Cognitive behavioural therapy (CBT) for autism and anxiety
Some evidence – there is enough evidence to indicate that this can be a helpful treatment option.
Anxiety is a common feeling among autistic people and about 50% of autistic people will experience anxiety that has a significant impact on their everyday lives.
Cognitive behavioural therapy (CBT) can be useful to treat anxiety among children and young people who are not autistic and this will probably be the first type of support your professional suggests. CBT is a talking therapy which aims to help you see how your thoughts, beliefs and attitudes affect your feelings and behaviour. CBT aims to help you develop skills to cope with difficulties by changing the way you think about them. Your CBT professional will also support you to practice doing things that make you anxious so that you become more confident.

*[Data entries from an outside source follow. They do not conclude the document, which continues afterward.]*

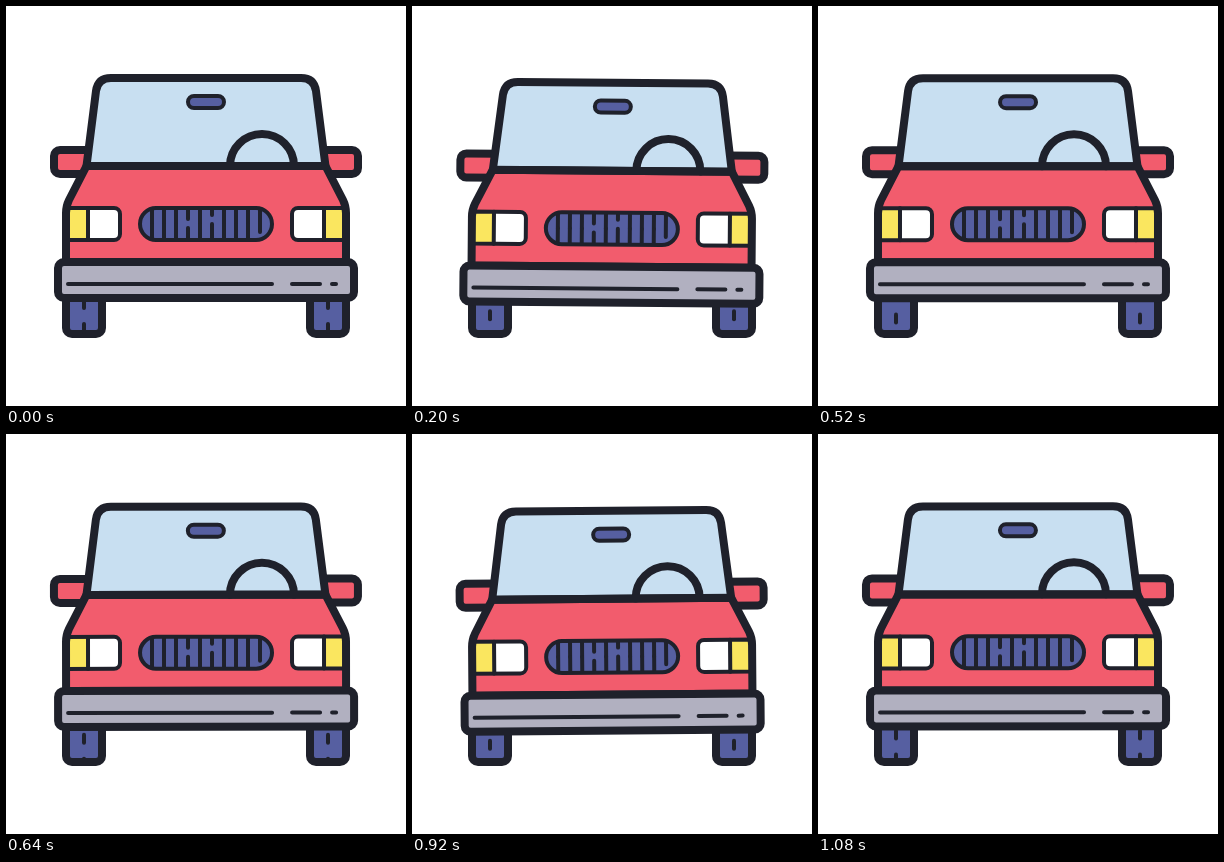
Animation of 400x400 px, one loop 1120 ms. Source, as an HTML page with a canvas:

```html
<!DOCTYPE html>
<html lang="en">
<head>
<meta charset="utf-8">
<title>Car</title>
<style>
html, body { margin: 0; width: 100%; height: 100%; overflow: hidden; background: #fff; }
canvas { display: block; width: 400px; height: 400px; }
</style>
</head>
<body>
<canvas id="stage"></canvas>
<script>
const canvas = document.getElementById('stage');
const ctx = canvas.getContext('2d');
const ratio = window.devicePixelRatio || 1;
canvas.width = canvas.height = 400 * ratio;

const INK = '#1f212b', RED = '#f25c6d', GLASS = '#c8dff1', BLUE = '#565fa1';
const YELLOW = '#fae65f', GREY = '#b1b0c0', WHITE = '#ffffff';
const LOOP = 1120, STEP = 40, HALF = 14;

function shape(path, fill, width) {
  if (fill) {
    ctx.fillStyle = fill;
    ctx.fill(path);
  }
  if (width) {
    ctx.lineWidth = width;
    ctx.stroke(path);
  }
}

function box(x, y, w, h, r, fill, width) {
  const p = new Path2D();
  p.roundRect(x, y, w, h, r);
  shape(p, fill, width);
}

function line(x1, y1, x2, y2, width = 4) {
  ctx.lineWidth = width;
  ctx.beginPath();
  ctx.moveTo(x1, y1);
  ctx.lineTo(x2, y2);
  ctx.stroke();
}

// Draws a part on the left, then its reflection on the right.
function both(draw) {
  draw();
  ctx.save();
  ctx.translate(400, 0);
  ctx.scale(-1, 1);
  draw();
  ctx.restore();
}

const cabin = new Path2D('M80.5 160 L90 85 Q91.8 72 105 72 H295 Q308.2 72 310 85 L319.5 160 Z');
const hood = new Path2D('M80.5 160 L63 194 Q60 200 60 207 V256 H340 V207 Q340 200 337 194 L319.5 160 Z');
const wheelArc = new Path2D('M224 160 A32 32 0 0 1 288 160');

function tire(roll) {
  box(60, 280, 36, 48, 6, BLUE, 8);
  ctx.save();
  ctx.beginPath();
  ctx.rect(60, 284, 36, 44);
  ctx.clip();
  for (let y = 270 - roll * 24; y < 330; y += 24) line(78, y, 78, y + 8);
  ctx.restore();
}

function sideMirror() {
  box(48, 144, 44, 24, 6, RED, 8);
}

function headlight() {
  box(60, 202, 54, 32, [0, 6, 6, 0], WHITE);
  box(60, 202, 22, 32, 0, YELLOW);
  box(60, 202, 54, 32, [0, 6, 6, 0], null, 4);
  line(82, 202, 82, 234);
}

function grille() {
  box(134, 202, 132, 32, 16, BLUE);
  ctx.save();
  ctx.beginPath();
  ctx.roundRect(134, 202, 132, 32, 16);
  ctx.clip();
  const gaps = { 182: [213, 222], 206: [209, 218], 254: [226, 240] };
  for (let x = 146; x <= 254; x += 12) {
    const [a, b] = gaps[x] || [218, 218];
    line(x, 200, x, a);
    line(x, b, x, 242);
  }
  ctx.restore();
  box(134, 202, 132, 32, 16, null, 4);
}

function bumper() {
  box(52, 256, 296, 36, 6, GREY, 8);
  line(62, 278, 266, 278);
  line(286, 278, 314, 278);
  line(326, 278, 330, 278);
}

function body() {
  both(sideMirror);
  shape(hood, RED);
  shape(cabin, GLASS);
  shape(wheelArc, null, 8);
  both(headlight);
  shape(hood, null, 8);
  shape(cabin, null, 8);
  box(182, 90, 36, 12, 6, BLUE, 4);
  grille();
  bumper();
}

// One dip per half loop: down in 6 steps, up in 8; the second half runs backwards.
function dip(step) {
  const s = step <= HALF ? step : 2 * HALF - step;
  const u = s < 6 ? s / 6 : (HALF - s) / 8;
  return (1 - Math.cos(Math.PI * u)) / 2;
}

function draw(time) {
  const step = Math.floor((time % LOOP + 0.5) / STEP) % (2 * HALF);
  const d = dip(step);
  const tilt = (step < HALF ? 0.5 : -0.5) * d * Math.PI / 180;

  ctx.setTransform(ratio, 0, 0, ratio, 0, 0);
  ctx.fillStyle = WHITE;
  ctx.fillRect(0, 0, 400, 400);
  ctx.strokeStyle = INK;
  ctx.lineCap = ctx.lineJoin = 'round';

  const roll = (step * 3 / (2 * HALF)) % 1;
  both(() => tire(roll));

  ctx.translate(200, 200 + 5 * d);
  ctx.rotate(tilt);
  ctx.translate(-200, -200);
  body();
}

const start = performance.now();
function tick(now) {
  draw(Math.max(0, now - start));
  requestAnimationFrame(tick);
}
draw(0);
requestAnimationFrame(tick);
</script>
</body>
</html>
```
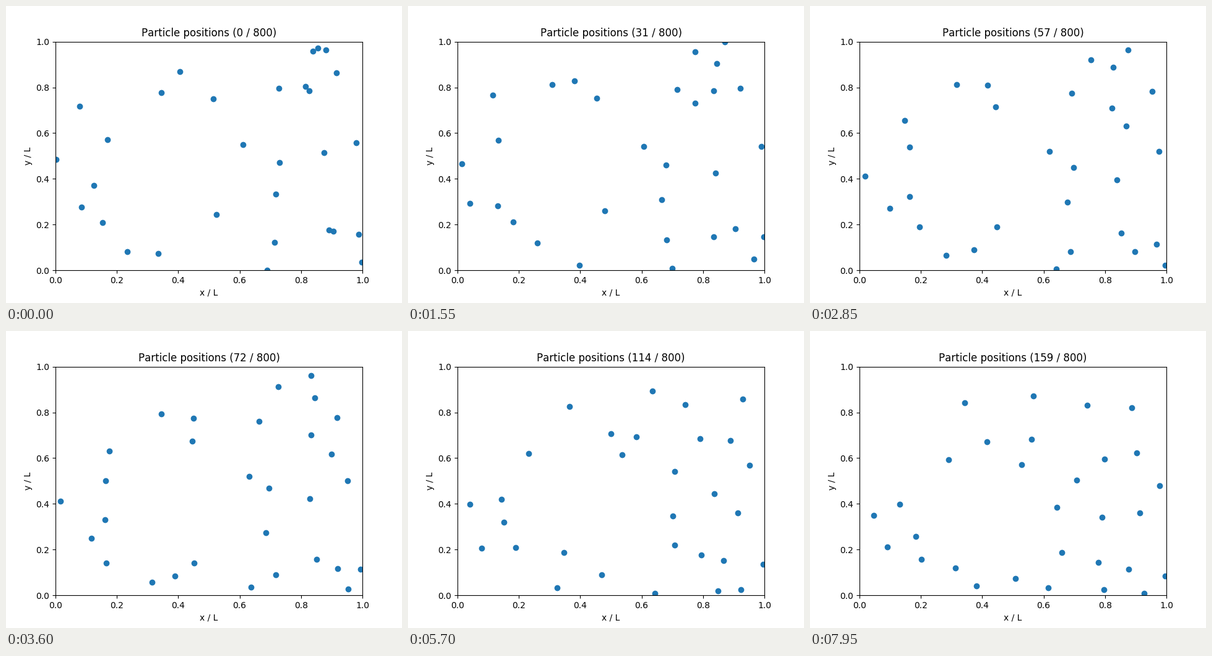
A matplotlib script that plays this animation: 640x480 px, repeating every 8 s.

```python
import numpy as np
import matplotlib.pyplot as plt
from matplotlib.animation import FuncAnimation

FRAMES, STEP_MS, TOTAL = 160, 50, 800
LOW, HIGH = np.array([80, 57.6]), np.array([576, 427.2])   # box corners, pixels
GAP, SPREAD = 37, 6      # spacing kept by repulsion, and steps it takes to build up
WOBBLE = 24              # pixel size of the slowest wobble

START = np.array([
    (81, 248), (119, 162), (164, 216), (142, 290), (122, 325), (156, 350),
    (196, 397), (246, 400), (251, 140), (281, 106), (335, 150), (383, 224),
    (340, 337), (434, 382), (422, 427), (436, 304), (442, 253), (441, 133),
    (484, 130), (490, 137), (496, 73), (504, 68), (517, 71), (534, 108),
    (514, 237), (566, 221), (522, 362), (529, 364), (570, 369), (575, 414)], float)
END = np.array([
    (103, 298), (224, 208), (145, 280), (171, 332), (125, 349), (180, 369),
    (269, 412), (332, 400), (250, 116), (342, 216), (286, 179), (431, 241),
    (235, 383), (475, 418), (385, 415), (407, 358), (399, 285), (358, 175),
    (476, 207), (565, 250), (361, 105), (520, 124), (448, 120), (528, 197),
    (472, 301), (533, 294), (466, 374), (515, 385), (574, 396), (540, 424)], float)

rng = np.random.default_rng(7)
waves = np.arange(2, 6)
sway = rng.normal(size=(len(waves),) + START.shape) * (WOBBLE / waves)[:, None, None]


def bounce(p):
    """Fold positions back at the walls."""
    size = HIGH - LOW
    return LOW + size - np.abs(size - np.abs(p - LOW))


def repel(p, gap):
    """Push apart every pair closer than the gap."""
    for _ in range(30):
        away = p[:, None] - p[None]
        dist = np.hypot(away[..., 0], away[..., 1])
        np.fill_diagonal(dist, np.inf)
        push = np.maximum(gap - dist, 0) / 2 / np.maximum(dist, 1)
        p = np.clip(p + (away * push[..., None]).sum(axis=1), LOW, HIGH)
    return p


def positions(step):
    u = step / (FRAMES - 1)
    drift = START + (END - START) * u
    wobble = np.tensordot(np.sin(np.pi * waves * u), sway, axes=1)
    return repel(bounce(drift + wobble), GAP * (1 - np.exp(-step / SPREAD)))


plt.rcParams["text.kerning_factor"] = 6
fig, ax = plt.subplots(figsize=(6.4, 4.8), dpi=100)
ax.set_xlim(0, 1)
ax.set_ylim(0, 1)
ax.set_xlabel("x / L")
ax.set_ylabel("y / L")
title = ax.set_title("")
dots, = ax.plot([], [], "o", color="#1f77b4")


def draw(step):
    x, y = ((positions(step) - LOW) / (HIGH - LOW)).T
    dots.set_data(x, 1 - y)
    title.set_text(f"Particle positions ({step} / {TOTAL})")
    return dots, title


anim = FuncAnimation(fig, draw, frames=FRAMES, interval=STEP_MS,
                     repeat=True, repeat_delay=0, blit=False)
plt.show()
```
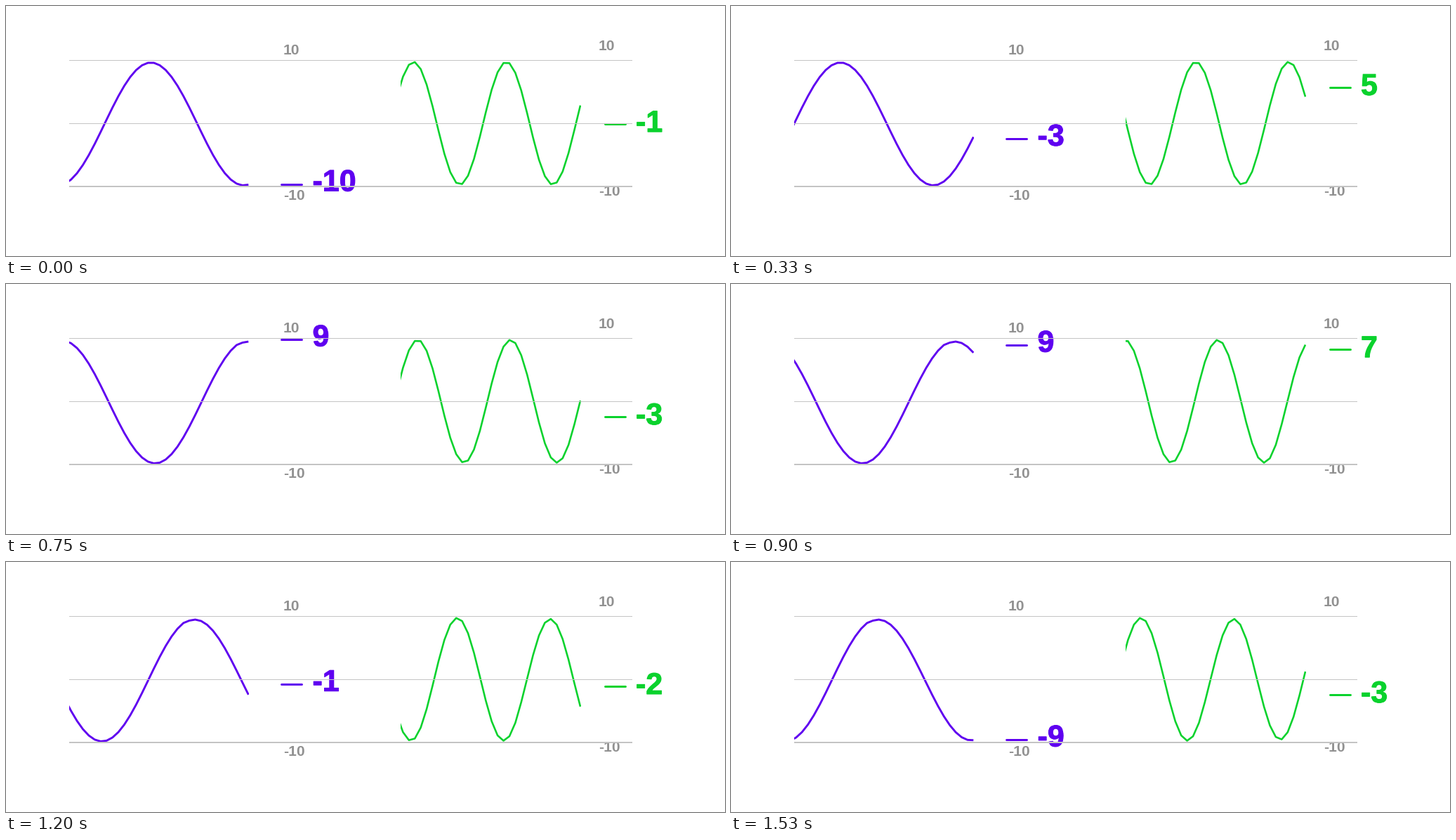
Recreate the animation shown at these times as a matplotlib script. Size 1024 px wide and 356 px high, loop 1560 ms.

```python
import numpy as np
import matplotlib.pyplot as plt
from matplotlib.animation import FuncAnimation
from matplotlib.patches import Rectangle
from matplotlib.patheffects import withStroke

W, H, DPI = 1024, 356, 100
PX = 72 / DPI                      # points per pixel
FRAMES, INTERVAL = 52, 30
LOOP = FRAMES * INTERVAL
STEP_X = 8.42                      # distance between samples
STEP_MS = LOOP / (10 * np.pi)      # time between samples
SWING = 88                         # travel of the marker around its centre

fig = plt.figure(figsize=(W / DPI, H / DPI), dpi=DPI, facecolor="white")
ax = fig.add_axes([0, 0, 1, 1])
ax.set(xlim=(0, W), ylim=(H, 0))
ax.axis("off")


def label(x, baseline, text, size, color, zorder=2):
    return ax.text(x, baseline, text, fontsize=size * PX, color=color,
                   family="Liberation Sans", weight="bold",
                   ha="left", va="baseline", zorder=zorder)


class Chart:
    """A scrolling sampled sine with a marker that follows its newest value."""

    def __init__(self, color, width, left, right, peak, mid, cycles,
                 marker_x, marker_mid, start, text_dy):
        self.right, self.peak, self.mid, self.cycles = right, peak, mid, cycles
        self.marker_x, self.marker_mid = marker_x, marker_mid
        self.start, self.text_dy = np.radians(start), text_dy
        self.line, = ax.plot([], [], color=color, lw=width * PX, zorder=3,
                             solid_joinstyle="round", solid_capstyle="butt")
        self.line.set_clip_path(Rectangle((left, 0), right + 0.6 - left, H,
                                          transform=ax.transData))
        self.dash, = ax.plot([], [], color=color, lw=3 * PX, zorder=3,
                             solid_capstyle="round")
        self.text = label(marker_x + 44.5, 0, "", 43, color, 3)
        self.text.set_path_effects([withStroke(linewidth=PX, foreground=color)])

    def update(self, t):
        age = np.arange(31, -1, -1)
        step = int((t + 12) // STEP_MS)
        x = self.right - STEP_X * age
        phase = 0.2 * self.cycles * (step + (x - self.peak) / STEP_X)
        # samples that arrive late in the loop are slightly lower
        amp = np.where(step - age > 13, 86.0, 87.5)
        self.line.set_data(x, self.mid - amp * np.cos(phase))

        level = np.cos(2 * np.pi * self.cycles * t / LOOP + self.start)
        y = self.marker_mid - SWING * level
        self.dash.set_data([self.marker_x, self.marker_x + 29], [y, y])
        self.text.set_text(str(round(float(9.55 * level))))
        self.text.set_y(y + self.text_dy)
        return self.line, self.dash, self.text


for y, height in ((77, 1), (167, 1), (256, 2)):
    ax.add_patch(Rectangle((89.5, y), 802.5, height, color="#c4c4c4", lw=0,
                           antialiased=False, zorder=5))
for x, top, bottom in ((395, 69, 276), (844, 63, 270)):
    label(x, top, "10", 21, "#919191")
    label(x, bottom, "-10", 21, "#919191")

charts = [
    Chart("#5f00f0", 2.9, left=89.5, right=345.3, peak=206.4, mid=168,
          cycles=1, marker_x=392, marker_mid=166, start=178.5, text_dy=9.5),
    Chart("#0ad22d", 2.6, left=562, right=818, peak=712.6, mid=167,
          cycles=2, marker_x=852.5, marker_mid=162, start=266, text_dy=11),
]


def draw(frame):
    t = frame * INTERVAL
    return [artist for chart in charts for artist in chart.update(t)]


anim = FuncAnimation(fig, draw, frames=FRAMES, interval=INTERVAL,
                     repeat=True, repeat_delay=0, blit=False)
plt.show()
```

Traditional CBT might be more difficult for autistic people because it relies on being able to identify and talk about feelings and being able to think in an abstract way. If you are offered CBT, this should be adapted to your needs as an autistic person.
You could be offered group CBT with other autistic young people who are also experiencing anxiety, or you could be offered individual CBT if you would find group therapy difficult (or if it isn’t available).
Adapted to CBT could include:
- extra support to help you recognise emotions
- written information and worksheets
- extra help with certain activities
- involving your parents or carers to support you
- regular breaks to help you pay attention
- involving your interests in the therapy
Treatments outlined on these webpages may not be available in every local area. It’s important that you discuss with your GP or mental health professional the treatment options available to you. You can also search for services near you on our Youth Wellbeing Directory and find out more about referral processes here.